┌──
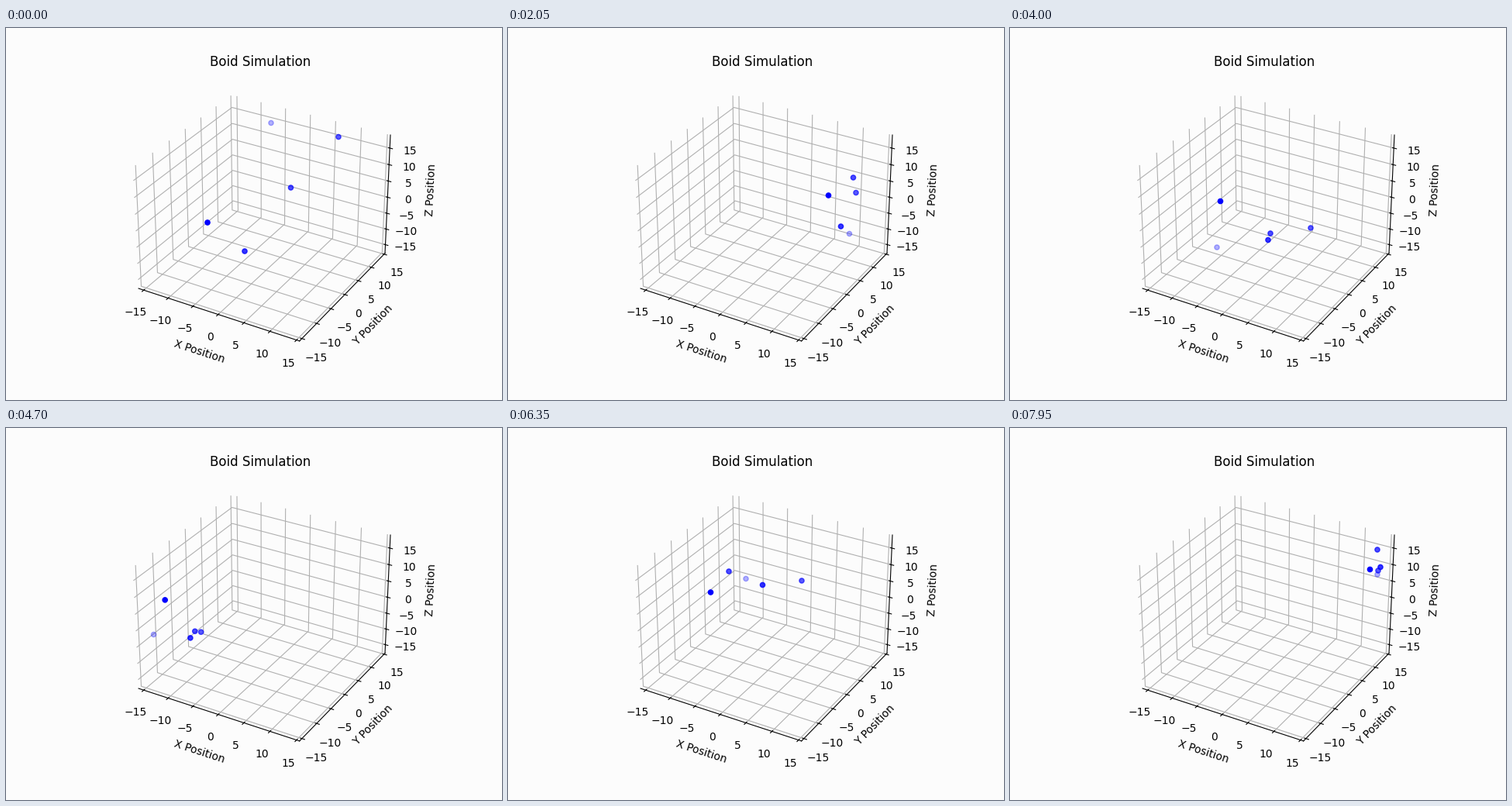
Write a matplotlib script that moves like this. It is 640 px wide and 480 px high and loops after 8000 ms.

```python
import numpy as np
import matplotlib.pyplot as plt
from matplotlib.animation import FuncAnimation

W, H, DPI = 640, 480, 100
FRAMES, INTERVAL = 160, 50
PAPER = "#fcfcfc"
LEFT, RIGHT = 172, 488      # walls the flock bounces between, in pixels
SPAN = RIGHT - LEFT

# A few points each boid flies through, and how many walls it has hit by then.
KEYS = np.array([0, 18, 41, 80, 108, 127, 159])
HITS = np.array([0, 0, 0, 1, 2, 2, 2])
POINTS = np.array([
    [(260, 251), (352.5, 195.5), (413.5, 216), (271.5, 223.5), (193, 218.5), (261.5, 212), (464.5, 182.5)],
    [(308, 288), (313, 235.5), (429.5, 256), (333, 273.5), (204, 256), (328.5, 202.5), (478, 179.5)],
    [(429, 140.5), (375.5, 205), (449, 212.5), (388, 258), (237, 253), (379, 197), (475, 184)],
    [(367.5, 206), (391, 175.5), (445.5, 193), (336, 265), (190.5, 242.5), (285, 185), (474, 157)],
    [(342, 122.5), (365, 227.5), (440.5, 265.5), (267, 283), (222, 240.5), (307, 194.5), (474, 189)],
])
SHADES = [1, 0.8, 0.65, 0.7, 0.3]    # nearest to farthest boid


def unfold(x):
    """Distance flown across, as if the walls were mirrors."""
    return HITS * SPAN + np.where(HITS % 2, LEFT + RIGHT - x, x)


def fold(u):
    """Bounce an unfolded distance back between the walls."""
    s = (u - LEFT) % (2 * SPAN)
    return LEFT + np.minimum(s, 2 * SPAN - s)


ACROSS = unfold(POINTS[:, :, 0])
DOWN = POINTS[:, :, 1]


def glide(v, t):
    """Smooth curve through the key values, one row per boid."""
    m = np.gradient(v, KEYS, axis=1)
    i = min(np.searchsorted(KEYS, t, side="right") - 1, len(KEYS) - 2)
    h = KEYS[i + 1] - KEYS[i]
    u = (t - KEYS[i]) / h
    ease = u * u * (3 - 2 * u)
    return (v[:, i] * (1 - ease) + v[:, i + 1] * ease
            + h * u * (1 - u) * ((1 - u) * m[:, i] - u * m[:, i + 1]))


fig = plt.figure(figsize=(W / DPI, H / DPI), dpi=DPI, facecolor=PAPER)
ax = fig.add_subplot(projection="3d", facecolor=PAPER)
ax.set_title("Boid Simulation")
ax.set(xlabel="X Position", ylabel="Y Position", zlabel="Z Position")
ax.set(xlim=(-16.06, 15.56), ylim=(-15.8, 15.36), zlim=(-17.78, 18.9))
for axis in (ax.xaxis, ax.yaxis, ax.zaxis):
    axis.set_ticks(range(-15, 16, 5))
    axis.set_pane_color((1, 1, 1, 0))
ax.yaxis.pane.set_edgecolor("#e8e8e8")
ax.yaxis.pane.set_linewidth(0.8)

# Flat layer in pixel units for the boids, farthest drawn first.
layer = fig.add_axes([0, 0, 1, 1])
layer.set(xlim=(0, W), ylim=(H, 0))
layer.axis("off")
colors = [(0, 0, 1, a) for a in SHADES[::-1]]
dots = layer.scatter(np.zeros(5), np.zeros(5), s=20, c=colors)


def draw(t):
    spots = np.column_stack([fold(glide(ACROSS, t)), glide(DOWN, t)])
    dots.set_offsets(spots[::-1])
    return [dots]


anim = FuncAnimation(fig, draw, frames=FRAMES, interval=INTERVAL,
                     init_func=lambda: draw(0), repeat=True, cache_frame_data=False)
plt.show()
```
└──
All of the material should be written out again exactly, apart from the pictures.

Write a matplotlib script that moves like this. It is 640 px wide and 480 px high and loops after 8000 ms.

```python
import numpy as np
import matplotlib.pyplot as plt
from matplotlib.animation import FuncAnimation

W, H, DPI = 640, 480, 100
FRAMES, INTERVAL = 160, 50
PAPER = "#fcfcfc"
LEFT, RIGHT = 172, 488      # walls the flock bounces between, in pixels
SPAN = RIGHT - LEFT

# A few points each boid flies through, and how many walls it has hit by then.
KEYS = np.array([0, 18, 41, 80, 108, 127, 159])
HITS = np.array([0, 0, 0, 1, 2, 2, 2])
POINTS = np.array([
    [(260, 251), (352.5, 195.5), (413.5, 216), (271.5, 223.5), (193, 218.5), (261.5, 212), (464.5, 182.5)],
    [(308, 288), (313, 235.5), (429.5, 256), (333, 273.5), (204, 256), (328.5, 202.5), (478, 179.5)],
    [(429, 140.5), (375.5, 205), (449, 212.5), (388, 258), (237, 253), (379, 197), (475, 184)],
    [(367.5, 206), (391, 175.5), (445.5, 193), (336, 265), (190.5, 242.5), (285, 185), (474, 157)],
    [(342, 122.5), (365, 227.5), (440.5, 265.5), (267, 283), (222, 240.5), (307, 194.5), (474, 189)],
])
SHADES = [1, 0.8, 0.65, 0.7, 0.3]    # nearest to farthest boid


def unfold(x):
    """Distance flown across, as if the walls were mirrors."""
    return HITS * SPAN + np.where(HITS % 2, LEFT + RIGHT - x, x)


def fold(u):
    """Bounce an unfolded distance back between the walls."""
    s = (u - LEFT) % (2 * SPAN)
    return LEFT + np.minimum(s, 2 * SPAN - s)


ACROSS = unfold(POINTS[:, :, 0])
DOWN = POINTS[:, :, 1]


def glide(v, t):
    """Smooth curve through the key values, one row per boid."""
    m = np.gradient(v, KEYS, axis=1)
    i = min(np.searchsorted(KEYS, t, side="right") - 1, len(KEYS) - 2)
    h = KEYS[i + 1] - KEYS[i]
    u = (t - KEYS[i]) / h
    ease = u * u * (3 - 2 * u)
    return (v[:, i] * (1 - ease) + v[:, i + 1] * ease
            + h * u * (1 - u) * ((1 - u) * m[:, i] - u * m[:, i + 1]))


fig = plt.figure(figsize=(W / DPI, H / DPI), dpi=DPI, facecolor=PAPER)
ax = fig.add_subplot(projection="3d", facecolor=PAPER)
ax.set_title("Boid Simulation")
ax.set(xlabel="X Position", ylabel="Y Position", zlabel="Z Position")
ax.set(xlim=(-16.06, 15.56), ylim=(-15.8, 15.36), zlim=(-17.78, 18.9))
for axis in (ax.xaxis, ax.yaxis, ax.zaxis):
    axis.set_ticks(range(-15, 16, 5))
    axis.set_pane_color((1, 1, 1, 0))
ax.yaxis.pane.set_edgecolor("#e8e8e8")
ax.yaxis.pane.set_linewidth(0.8)

# Flat layer in pixel units for the boids, farthest drawn first.
layer = fig.add_axes([0, 0, 1, 1])
layer.set(xlim=(0, W), ylim=(H, 0))
layer.axis("off")
colors = [(0, 0, 1, a) for a in SHADES[::-1]]
dots = layer.scatter(np.zeros(5), np.zeros(5), s=20, c=colors)


def draw(t):
    spots = np.column_stack([fold(glide(ACROSS, t)), glide(DOWN, t)])
    dots.set_offsets(spots[::-1])
    return [dots]


anim = FuncAnimation(fig, draw, frames=FRAMES, interval=INTERVAL,
                     init_func=lambda: draw(0), repeat=True, cache_frame_data=False)
plt.show()
```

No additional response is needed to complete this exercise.